AIM OF THE TASK
Set down each entry exactly as given; pictures should not appear in the copy.

*** Opening GIVEN INFORMATION ***

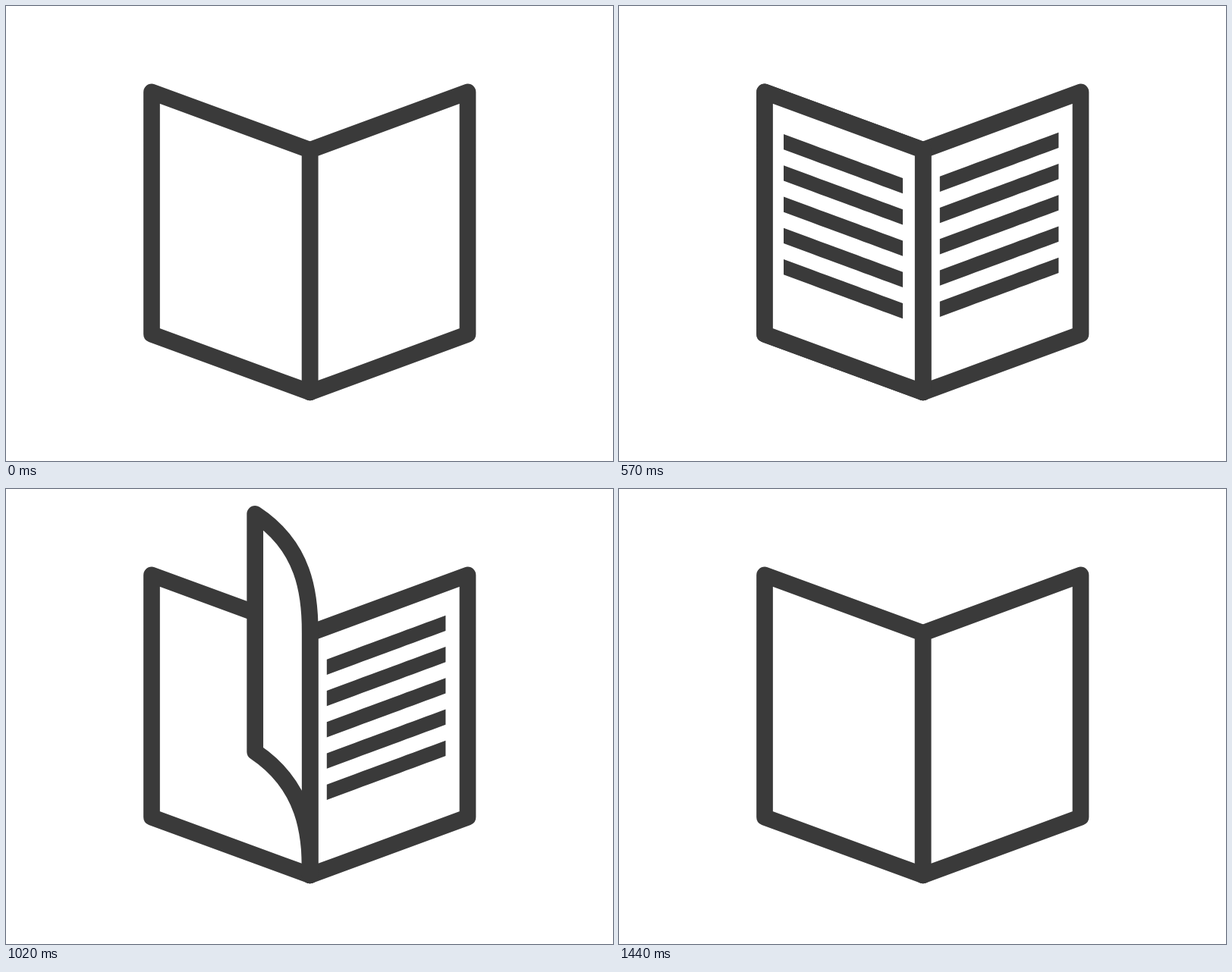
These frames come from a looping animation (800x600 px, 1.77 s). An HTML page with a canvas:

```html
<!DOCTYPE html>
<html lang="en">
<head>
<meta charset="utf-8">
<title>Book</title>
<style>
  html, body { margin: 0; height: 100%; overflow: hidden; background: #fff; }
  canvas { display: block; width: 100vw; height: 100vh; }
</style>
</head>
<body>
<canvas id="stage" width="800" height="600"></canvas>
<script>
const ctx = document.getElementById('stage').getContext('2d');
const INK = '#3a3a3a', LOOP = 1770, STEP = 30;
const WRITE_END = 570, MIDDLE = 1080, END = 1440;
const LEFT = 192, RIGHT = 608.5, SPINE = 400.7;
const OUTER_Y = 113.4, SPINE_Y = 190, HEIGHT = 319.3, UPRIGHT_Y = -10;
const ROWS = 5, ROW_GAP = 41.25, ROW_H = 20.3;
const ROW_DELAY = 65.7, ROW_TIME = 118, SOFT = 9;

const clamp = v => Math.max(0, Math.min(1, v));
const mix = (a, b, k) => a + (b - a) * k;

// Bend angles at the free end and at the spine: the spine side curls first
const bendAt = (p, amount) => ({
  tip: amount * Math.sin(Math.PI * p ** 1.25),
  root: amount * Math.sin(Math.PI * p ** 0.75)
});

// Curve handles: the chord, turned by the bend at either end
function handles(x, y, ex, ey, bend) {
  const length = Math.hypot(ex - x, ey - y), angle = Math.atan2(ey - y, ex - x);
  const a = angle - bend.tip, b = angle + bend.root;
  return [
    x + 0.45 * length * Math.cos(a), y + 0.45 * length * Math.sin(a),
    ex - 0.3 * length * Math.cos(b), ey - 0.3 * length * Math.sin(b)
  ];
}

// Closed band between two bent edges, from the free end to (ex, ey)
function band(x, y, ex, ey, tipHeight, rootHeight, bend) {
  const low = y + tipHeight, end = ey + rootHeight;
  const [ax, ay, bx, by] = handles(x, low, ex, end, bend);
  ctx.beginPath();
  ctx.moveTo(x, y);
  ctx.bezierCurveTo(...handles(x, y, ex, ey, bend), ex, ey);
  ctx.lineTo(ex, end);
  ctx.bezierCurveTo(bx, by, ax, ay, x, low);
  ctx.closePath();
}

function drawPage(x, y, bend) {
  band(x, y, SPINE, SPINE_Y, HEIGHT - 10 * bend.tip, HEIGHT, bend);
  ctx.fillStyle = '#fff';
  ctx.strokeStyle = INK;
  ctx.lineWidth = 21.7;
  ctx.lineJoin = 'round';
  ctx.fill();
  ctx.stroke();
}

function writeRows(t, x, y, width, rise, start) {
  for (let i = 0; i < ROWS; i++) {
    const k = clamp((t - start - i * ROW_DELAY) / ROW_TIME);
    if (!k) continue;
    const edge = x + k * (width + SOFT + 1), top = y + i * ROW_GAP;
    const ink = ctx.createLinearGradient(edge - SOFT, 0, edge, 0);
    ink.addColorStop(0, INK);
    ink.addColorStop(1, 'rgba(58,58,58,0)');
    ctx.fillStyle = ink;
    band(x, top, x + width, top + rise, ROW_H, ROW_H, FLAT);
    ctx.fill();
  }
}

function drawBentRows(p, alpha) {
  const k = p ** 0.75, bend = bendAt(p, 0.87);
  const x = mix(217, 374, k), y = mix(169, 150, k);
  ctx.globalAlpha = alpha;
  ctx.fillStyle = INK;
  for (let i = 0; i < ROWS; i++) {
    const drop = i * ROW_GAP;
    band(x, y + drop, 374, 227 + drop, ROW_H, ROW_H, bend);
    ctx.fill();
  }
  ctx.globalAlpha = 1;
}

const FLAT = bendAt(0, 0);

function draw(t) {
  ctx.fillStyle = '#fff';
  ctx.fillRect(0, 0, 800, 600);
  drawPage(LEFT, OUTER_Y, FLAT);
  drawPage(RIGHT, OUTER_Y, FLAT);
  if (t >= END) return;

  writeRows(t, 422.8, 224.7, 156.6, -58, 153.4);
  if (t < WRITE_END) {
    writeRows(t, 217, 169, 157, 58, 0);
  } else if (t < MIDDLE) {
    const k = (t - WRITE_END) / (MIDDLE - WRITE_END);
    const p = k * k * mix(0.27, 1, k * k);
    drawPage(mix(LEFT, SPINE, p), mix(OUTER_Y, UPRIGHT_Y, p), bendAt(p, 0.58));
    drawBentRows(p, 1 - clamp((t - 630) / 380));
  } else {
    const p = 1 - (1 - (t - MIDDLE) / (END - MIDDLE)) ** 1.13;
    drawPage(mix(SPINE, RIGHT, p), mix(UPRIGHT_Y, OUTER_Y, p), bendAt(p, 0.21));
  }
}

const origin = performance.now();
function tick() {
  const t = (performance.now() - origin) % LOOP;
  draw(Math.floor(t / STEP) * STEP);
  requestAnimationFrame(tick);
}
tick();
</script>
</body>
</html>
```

*** Closing GIVEN INFORMATION ***

RESULT OF THIS TASK
These frames come from a looping animation (800x600 px, 1.77 s). An HTML page with a canvas:

```html
<!DOCTYPE html>
<html lang="en">
<head>
<meta charset="utf-8">
<title>Book</title>
<style>
  html, body { margin: 0; height: 100%; overflow: hidden; background: #fff; }
  canvas { display: block; width: 100vw; height: 100vh; }
</style>
</head>
<body>
<canvas id="stage" width="800" height="600"></canvas>
<script>
const ctx = document.getElementById('stage').getContext('2d');
const INK = '#3a3a3a', LOOP = 1770, STEP = 30;
const WRITE_END = 570, MIDDLE = 1080, END = 1440;
const LEFT = 192, RIGHT = 608.5, SPINE = 400.7;
const OUTER_Y = 113.4, SPINE_Y = 190, HEIGHT = 319.3, UPRIGHT_Y = -10;
const ROWS = 5, ROW_GAP = 41.25, ROW_H = 20.3;
const ROW_DELAY = 65.7, ROW_TIME = 118, SOFT = 9;

const clamp = v => Math.max(0, Math.min(1, v));
const mix = (a, b, k) => a + (b - a) * k;

// Bend angles at the free end and at the spine: the spine side curls first
const bendAt = (p, amount) => ({
  tip: amount * Math.sin(Math.PI * p ** 1.25),
  root: amount * Math.sin(Math.PI * p ** 0.75)
});

// Curve handles: the chord, turned by the bend at either end
function handles(x, y, ex, ey, bend) {
  const length = Math.hypot(ex - x, ey - y), angle = Math.atan2(ey - y, ex - x);
  const a = angle - bend.tip, b = angle + bend.root;
  return [
    x + 0.45 * length * Math.cos(a), y + 0.45 * length * Math.sin(a),
    ex - 0.3 * length * Math.cos(b), ey - 0.3 * length * Math.sin(b)
  ];
}

// Closed band between two bent edges, from the free end to (ex, ey)
function band(x, y, ex, ey, tipHeight, rootHeight, bend) {
  const low = y + tipHeight, end = ey + rootHeight;
  const [ax, ay, bx, by] = handles(x, low, ex, end, bend);
  ctx.beginPath();
  ctx.moveTo(x, y);
  ctx.bezierCurveTo(...handles(x, y, ex, ey, bend), ex, ey);
  ctx.lineTo(ex, end);
  ctx.bezierCurveTo(bx, by, ax, ay, x, low);
  ctx.closePath();
}

function drawPage(x, y, bend) {
  band(x, y, SPINE, SPINE_Y, HEIGHT - 10 * bend.tip, HEIGHT, bend);
  ctx.fillStyle = '#fff';
  ctx.strokeStyle = INK;
  ctx.lineWidth = 21.7;
  ctx.lineJoin = 'round';
  ctx.fill();
  ctx.stroke();
}

function writeRows(t, x, y, width, rise, start) {
  for (let i = 0; i < ROWS; i++) {
    const k = clamp((t - start - i * ROW_DELAY) / ROW_TIME);
    if (!k) continue;
    const edge = x + k * (width + SOFT + 1), top = y + i * ROW_GAP;
    const ink = ctx.createLinearGradient(edge - SOFT, 0, edge, 0);
    ink.addColorStop(0, INK);
    ink.addColorStop(1, 'rgba(58,58,58,0)');
    ctx.fillStyle = ink;
    band(x, top, x + width, top + rise, ROW_H, ROW_H, FLAT);
    ctx.fill();
  }
}

function drawBentRows(p, alpha) {
  const k = p ** 0.75, bend = bendAt(p, 0.87);
  const x = mix(217, 374, k), y = mix(169, 150, k);
  ctx.globalAlpha = alpha;
  ctx.fillStyle = INK;
  for (let i = 0; i < ROWS; i++) {
    const drop = i * ROW_GAP;
    band(x, y + drop, 374, 227 + drop, ROW_H, ROW_H, bend);
    ctx.fill();
  }
  ctx.globalAlpha = 1;
}

const FLAT = bendAt(0, 0);

function draw(t) {
  ctx.fillStyle = '#fff';
  ctx.fillRect(0, 0, 800, 600);
  drawPage(LEFT, OUTER_Y, FLAT);
  drawPage(RIGHT, OUTER_Y, FLAT);
  if (t >= END) return;

  writeRows(t, 422.8, 224.7, 156.6, -58, 153.4);
  if (t < WRITE_END) {
    writeRows(t, 217, 169, 157, 58, 0);
  } else if (t < MIDDLE) {
    const k = (t - WRITE_END) / (MIDDLE - WRITE_END);
    const p = k * k * mix(0.27, 1, k * k);
    drawPage(mix(LEFT, SPINE, p), mix(OUTER_Y, UPRIGHT_Y, p), bendAt(p, 0.58));
    drawBentRows(p, 1 - clamp((t - 630) / 380));
  } else {
    const p = 1 - (1 - (t - MIDDLE) / (END - MIDDLE)) ** 1.13;
    drawPage(mix(SPINE, RIGHT, p), mix(UPRIGHT_Y, OUTER_Y, p), bendAt(p, 0.21));
  }
}

const origin = performance.now();
function tick() {
  const t = (performance.now() - origin) % LOOP;
  draw(Math.floor(t / STEP) * STEP);
  requestAnimationFrame(tick);
}
tick();
</script>
</body>
</html>
```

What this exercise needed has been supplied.